__Material for the task__:
____
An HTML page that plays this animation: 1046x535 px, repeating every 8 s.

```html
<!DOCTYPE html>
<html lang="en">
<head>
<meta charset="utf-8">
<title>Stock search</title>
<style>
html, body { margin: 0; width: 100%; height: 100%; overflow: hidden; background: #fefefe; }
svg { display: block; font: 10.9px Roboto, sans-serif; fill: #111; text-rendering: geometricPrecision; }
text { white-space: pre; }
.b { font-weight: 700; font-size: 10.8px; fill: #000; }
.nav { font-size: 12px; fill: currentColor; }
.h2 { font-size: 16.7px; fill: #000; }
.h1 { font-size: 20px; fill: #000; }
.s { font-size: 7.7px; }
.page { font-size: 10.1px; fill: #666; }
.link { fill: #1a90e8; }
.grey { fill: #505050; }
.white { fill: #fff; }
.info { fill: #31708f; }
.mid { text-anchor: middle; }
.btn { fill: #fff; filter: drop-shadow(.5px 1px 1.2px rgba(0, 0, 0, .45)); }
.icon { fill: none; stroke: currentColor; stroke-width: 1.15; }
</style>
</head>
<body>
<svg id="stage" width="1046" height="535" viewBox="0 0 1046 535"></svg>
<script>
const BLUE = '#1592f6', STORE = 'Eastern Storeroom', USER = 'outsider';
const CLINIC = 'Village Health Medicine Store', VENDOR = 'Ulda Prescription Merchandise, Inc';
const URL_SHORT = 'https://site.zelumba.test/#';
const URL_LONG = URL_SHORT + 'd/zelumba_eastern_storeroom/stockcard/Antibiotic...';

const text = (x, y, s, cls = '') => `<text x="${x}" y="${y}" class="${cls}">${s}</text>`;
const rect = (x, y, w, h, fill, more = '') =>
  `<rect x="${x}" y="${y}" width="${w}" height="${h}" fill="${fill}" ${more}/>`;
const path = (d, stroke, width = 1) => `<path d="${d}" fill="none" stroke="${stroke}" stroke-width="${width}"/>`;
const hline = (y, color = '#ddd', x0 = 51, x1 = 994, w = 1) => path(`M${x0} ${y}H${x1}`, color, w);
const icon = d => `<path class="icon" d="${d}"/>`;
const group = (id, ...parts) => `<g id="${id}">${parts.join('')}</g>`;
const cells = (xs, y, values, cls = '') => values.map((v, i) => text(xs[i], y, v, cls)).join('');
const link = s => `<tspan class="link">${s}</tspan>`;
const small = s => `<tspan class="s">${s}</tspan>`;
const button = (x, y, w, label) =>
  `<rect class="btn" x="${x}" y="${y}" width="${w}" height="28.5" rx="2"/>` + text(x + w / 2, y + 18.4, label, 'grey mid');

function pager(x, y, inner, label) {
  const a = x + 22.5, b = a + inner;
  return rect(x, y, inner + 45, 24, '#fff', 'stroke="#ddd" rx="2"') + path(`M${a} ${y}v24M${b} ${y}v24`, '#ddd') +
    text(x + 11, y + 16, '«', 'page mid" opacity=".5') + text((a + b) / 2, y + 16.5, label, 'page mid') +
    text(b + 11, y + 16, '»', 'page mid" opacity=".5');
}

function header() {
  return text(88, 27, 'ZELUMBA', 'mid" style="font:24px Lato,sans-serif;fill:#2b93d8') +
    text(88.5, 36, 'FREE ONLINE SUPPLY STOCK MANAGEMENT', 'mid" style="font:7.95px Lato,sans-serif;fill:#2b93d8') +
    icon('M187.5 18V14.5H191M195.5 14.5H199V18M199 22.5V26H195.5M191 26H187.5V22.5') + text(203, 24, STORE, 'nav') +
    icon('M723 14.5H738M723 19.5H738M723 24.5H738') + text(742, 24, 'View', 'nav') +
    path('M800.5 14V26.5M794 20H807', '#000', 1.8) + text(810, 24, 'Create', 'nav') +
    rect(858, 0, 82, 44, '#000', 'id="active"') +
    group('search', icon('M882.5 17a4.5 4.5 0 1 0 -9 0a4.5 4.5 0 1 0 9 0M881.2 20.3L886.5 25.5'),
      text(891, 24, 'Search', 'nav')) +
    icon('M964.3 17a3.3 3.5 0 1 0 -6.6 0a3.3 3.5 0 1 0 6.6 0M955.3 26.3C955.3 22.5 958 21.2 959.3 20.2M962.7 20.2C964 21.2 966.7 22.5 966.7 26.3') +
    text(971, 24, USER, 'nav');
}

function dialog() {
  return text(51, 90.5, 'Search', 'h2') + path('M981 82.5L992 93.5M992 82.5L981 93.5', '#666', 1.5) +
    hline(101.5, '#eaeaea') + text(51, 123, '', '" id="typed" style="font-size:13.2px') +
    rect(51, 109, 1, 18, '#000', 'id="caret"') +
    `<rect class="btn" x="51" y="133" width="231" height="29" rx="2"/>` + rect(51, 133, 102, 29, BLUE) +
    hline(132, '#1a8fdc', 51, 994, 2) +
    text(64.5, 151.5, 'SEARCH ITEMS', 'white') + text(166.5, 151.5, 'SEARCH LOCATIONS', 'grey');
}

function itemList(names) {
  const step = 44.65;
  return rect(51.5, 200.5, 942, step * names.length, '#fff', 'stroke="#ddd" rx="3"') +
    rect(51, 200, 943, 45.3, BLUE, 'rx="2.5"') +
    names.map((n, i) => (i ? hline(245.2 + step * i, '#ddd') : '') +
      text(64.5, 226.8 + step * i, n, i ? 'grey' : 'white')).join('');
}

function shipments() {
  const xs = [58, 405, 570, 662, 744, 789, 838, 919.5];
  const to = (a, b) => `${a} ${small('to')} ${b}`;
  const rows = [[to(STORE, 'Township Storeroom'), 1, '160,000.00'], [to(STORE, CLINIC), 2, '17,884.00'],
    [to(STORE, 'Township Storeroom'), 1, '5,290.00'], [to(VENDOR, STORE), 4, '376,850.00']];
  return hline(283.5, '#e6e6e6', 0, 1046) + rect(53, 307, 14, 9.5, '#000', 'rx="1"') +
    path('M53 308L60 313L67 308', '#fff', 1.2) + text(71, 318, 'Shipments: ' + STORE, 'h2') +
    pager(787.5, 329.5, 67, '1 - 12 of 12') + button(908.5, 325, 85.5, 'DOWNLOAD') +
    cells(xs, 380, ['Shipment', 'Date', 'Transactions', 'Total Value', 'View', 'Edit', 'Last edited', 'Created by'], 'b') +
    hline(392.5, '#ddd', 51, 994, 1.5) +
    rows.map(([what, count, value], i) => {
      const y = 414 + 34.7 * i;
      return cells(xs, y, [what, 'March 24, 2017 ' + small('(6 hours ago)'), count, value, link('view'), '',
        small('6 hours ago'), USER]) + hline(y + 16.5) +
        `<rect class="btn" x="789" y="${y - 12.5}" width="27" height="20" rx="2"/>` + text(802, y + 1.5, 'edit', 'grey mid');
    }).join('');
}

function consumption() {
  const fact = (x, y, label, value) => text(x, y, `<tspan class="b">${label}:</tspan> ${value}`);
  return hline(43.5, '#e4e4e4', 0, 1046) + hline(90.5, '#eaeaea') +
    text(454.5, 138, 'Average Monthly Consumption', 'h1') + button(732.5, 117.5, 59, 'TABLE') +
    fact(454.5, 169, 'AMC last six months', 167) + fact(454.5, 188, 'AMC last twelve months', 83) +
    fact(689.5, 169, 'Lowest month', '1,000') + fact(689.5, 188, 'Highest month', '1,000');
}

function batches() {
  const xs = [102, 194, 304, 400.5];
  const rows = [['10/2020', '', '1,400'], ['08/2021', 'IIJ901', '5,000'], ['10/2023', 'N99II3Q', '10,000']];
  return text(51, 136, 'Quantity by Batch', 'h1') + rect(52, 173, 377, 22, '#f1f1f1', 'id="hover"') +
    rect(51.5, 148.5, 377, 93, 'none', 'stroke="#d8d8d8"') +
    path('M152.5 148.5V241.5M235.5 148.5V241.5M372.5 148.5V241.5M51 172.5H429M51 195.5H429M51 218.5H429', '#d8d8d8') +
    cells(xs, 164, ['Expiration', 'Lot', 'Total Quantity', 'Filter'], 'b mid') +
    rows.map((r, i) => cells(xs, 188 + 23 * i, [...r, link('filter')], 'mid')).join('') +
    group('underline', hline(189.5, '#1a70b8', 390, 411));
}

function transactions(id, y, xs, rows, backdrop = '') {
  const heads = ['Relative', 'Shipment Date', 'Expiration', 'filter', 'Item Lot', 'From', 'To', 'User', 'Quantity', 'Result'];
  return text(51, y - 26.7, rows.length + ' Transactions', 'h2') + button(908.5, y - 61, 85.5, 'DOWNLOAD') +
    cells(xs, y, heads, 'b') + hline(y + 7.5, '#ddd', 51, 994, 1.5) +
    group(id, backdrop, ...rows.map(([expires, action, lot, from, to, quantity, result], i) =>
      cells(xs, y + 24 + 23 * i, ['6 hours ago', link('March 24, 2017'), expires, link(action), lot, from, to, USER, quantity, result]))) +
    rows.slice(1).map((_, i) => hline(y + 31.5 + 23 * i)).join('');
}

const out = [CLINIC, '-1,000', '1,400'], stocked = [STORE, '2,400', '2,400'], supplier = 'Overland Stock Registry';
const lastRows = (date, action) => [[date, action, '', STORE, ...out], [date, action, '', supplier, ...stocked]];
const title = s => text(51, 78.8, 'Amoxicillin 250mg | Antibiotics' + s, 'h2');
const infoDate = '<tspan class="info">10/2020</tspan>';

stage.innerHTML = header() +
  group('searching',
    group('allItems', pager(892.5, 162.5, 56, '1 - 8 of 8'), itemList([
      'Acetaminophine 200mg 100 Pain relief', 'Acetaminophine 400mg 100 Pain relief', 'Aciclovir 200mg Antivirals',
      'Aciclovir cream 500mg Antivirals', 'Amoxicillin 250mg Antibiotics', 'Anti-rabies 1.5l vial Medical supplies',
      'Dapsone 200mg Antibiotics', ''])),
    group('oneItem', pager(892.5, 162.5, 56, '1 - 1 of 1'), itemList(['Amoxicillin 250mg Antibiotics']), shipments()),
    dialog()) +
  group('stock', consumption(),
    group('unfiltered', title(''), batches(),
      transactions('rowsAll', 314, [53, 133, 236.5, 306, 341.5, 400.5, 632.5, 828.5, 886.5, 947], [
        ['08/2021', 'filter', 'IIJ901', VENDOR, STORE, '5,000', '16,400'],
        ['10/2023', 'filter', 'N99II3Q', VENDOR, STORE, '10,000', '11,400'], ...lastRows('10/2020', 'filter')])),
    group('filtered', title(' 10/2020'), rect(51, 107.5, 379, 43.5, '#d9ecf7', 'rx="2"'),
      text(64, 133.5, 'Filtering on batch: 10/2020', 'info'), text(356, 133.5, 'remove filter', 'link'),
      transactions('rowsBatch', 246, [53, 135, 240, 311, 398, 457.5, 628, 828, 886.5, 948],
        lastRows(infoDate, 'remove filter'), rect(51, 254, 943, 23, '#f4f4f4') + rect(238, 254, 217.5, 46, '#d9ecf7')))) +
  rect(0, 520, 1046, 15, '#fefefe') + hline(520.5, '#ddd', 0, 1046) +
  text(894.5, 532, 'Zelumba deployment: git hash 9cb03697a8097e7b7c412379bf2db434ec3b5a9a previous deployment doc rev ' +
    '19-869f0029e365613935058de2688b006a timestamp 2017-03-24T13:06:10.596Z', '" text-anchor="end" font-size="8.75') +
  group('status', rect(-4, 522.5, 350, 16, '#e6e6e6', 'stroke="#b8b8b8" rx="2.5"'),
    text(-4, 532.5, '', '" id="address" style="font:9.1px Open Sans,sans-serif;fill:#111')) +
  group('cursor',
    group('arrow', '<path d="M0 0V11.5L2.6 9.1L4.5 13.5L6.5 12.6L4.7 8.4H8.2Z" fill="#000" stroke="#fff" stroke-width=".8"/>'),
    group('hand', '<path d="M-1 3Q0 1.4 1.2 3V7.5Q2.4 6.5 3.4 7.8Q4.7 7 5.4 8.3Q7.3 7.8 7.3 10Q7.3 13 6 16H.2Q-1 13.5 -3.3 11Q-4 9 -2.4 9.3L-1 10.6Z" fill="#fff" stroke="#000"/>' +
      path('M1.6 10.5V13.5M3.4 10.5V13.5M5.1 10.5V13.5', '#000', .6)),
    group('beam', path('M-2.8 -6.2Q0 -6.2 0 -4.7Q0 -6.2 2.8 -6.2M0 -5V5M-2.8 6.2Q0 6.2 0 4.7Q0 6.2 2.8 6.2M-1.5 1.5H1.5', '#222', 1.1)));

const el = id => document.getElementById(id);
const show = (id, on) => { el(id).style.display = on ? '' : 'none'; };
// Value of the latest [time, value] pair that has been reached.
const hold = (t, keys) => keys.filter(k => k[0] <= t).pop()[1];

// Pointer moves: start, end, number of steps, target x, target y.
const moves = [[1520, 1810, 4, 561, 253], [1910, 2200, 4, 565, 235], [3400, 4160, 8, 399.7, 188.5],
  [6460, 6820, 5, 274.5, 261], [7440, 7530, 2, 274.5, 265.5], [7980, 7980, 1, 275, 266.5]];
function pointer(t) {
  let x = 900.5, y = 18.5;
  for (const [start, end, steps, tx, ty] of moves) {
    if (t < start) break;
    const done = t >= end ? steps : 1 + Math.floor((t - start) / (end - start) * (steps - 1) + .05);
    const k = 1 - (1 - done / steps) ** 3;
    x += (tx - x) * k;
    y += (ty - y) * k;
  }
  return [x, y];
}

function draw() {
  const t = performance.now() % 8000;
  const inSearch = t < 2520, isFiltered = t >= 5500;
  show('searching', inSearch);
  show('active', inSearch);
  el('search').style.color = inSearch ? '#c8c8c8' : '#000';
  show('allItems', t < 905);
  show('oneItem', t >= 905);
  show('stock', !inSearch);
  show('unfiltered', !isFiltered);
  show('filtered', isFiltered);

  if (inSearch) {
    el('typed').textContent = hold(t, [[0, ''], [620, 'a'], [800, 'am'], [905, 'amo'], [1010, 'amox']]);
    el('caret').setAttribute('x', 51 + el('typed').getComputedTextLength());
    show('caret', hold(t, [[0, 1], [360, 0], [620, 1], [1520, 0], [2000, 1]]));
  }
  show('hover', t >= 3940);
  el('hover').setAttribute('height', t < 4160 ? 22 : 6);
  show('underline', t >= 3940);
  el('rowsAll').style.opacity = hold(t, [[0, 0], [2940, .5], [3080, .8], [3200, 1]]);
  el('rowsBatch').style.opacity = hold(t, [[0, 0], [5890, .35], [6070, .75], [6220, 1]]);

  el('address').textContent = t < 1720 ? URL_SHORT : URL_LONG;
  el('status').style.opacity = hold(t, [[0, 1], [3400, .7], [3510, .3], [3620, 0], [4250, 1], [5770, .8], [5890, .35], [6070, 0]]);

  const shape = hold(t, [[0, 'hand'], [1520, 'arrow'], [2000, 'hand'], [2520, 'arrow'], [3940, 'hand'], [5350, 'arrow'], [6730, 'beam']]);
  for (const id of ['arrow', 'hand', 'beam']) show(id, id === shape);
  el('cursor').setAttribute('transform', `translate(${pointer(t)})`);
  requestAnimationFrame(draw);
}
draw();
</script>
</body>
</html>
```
____
__Work item__: Which lines in the material contain the word "stocked"? Pull each of them out.

__Exercise response__:
const out = [CLINIC, '-1,000', '1,400'], stocked = [STORE, '2,400', '2,400'], supplier = 'Overland Stock Registry';
const lastRows = (date, action) => [[date, action, '', STORE, ...out], [date, action, '', supplier, ...stocked]];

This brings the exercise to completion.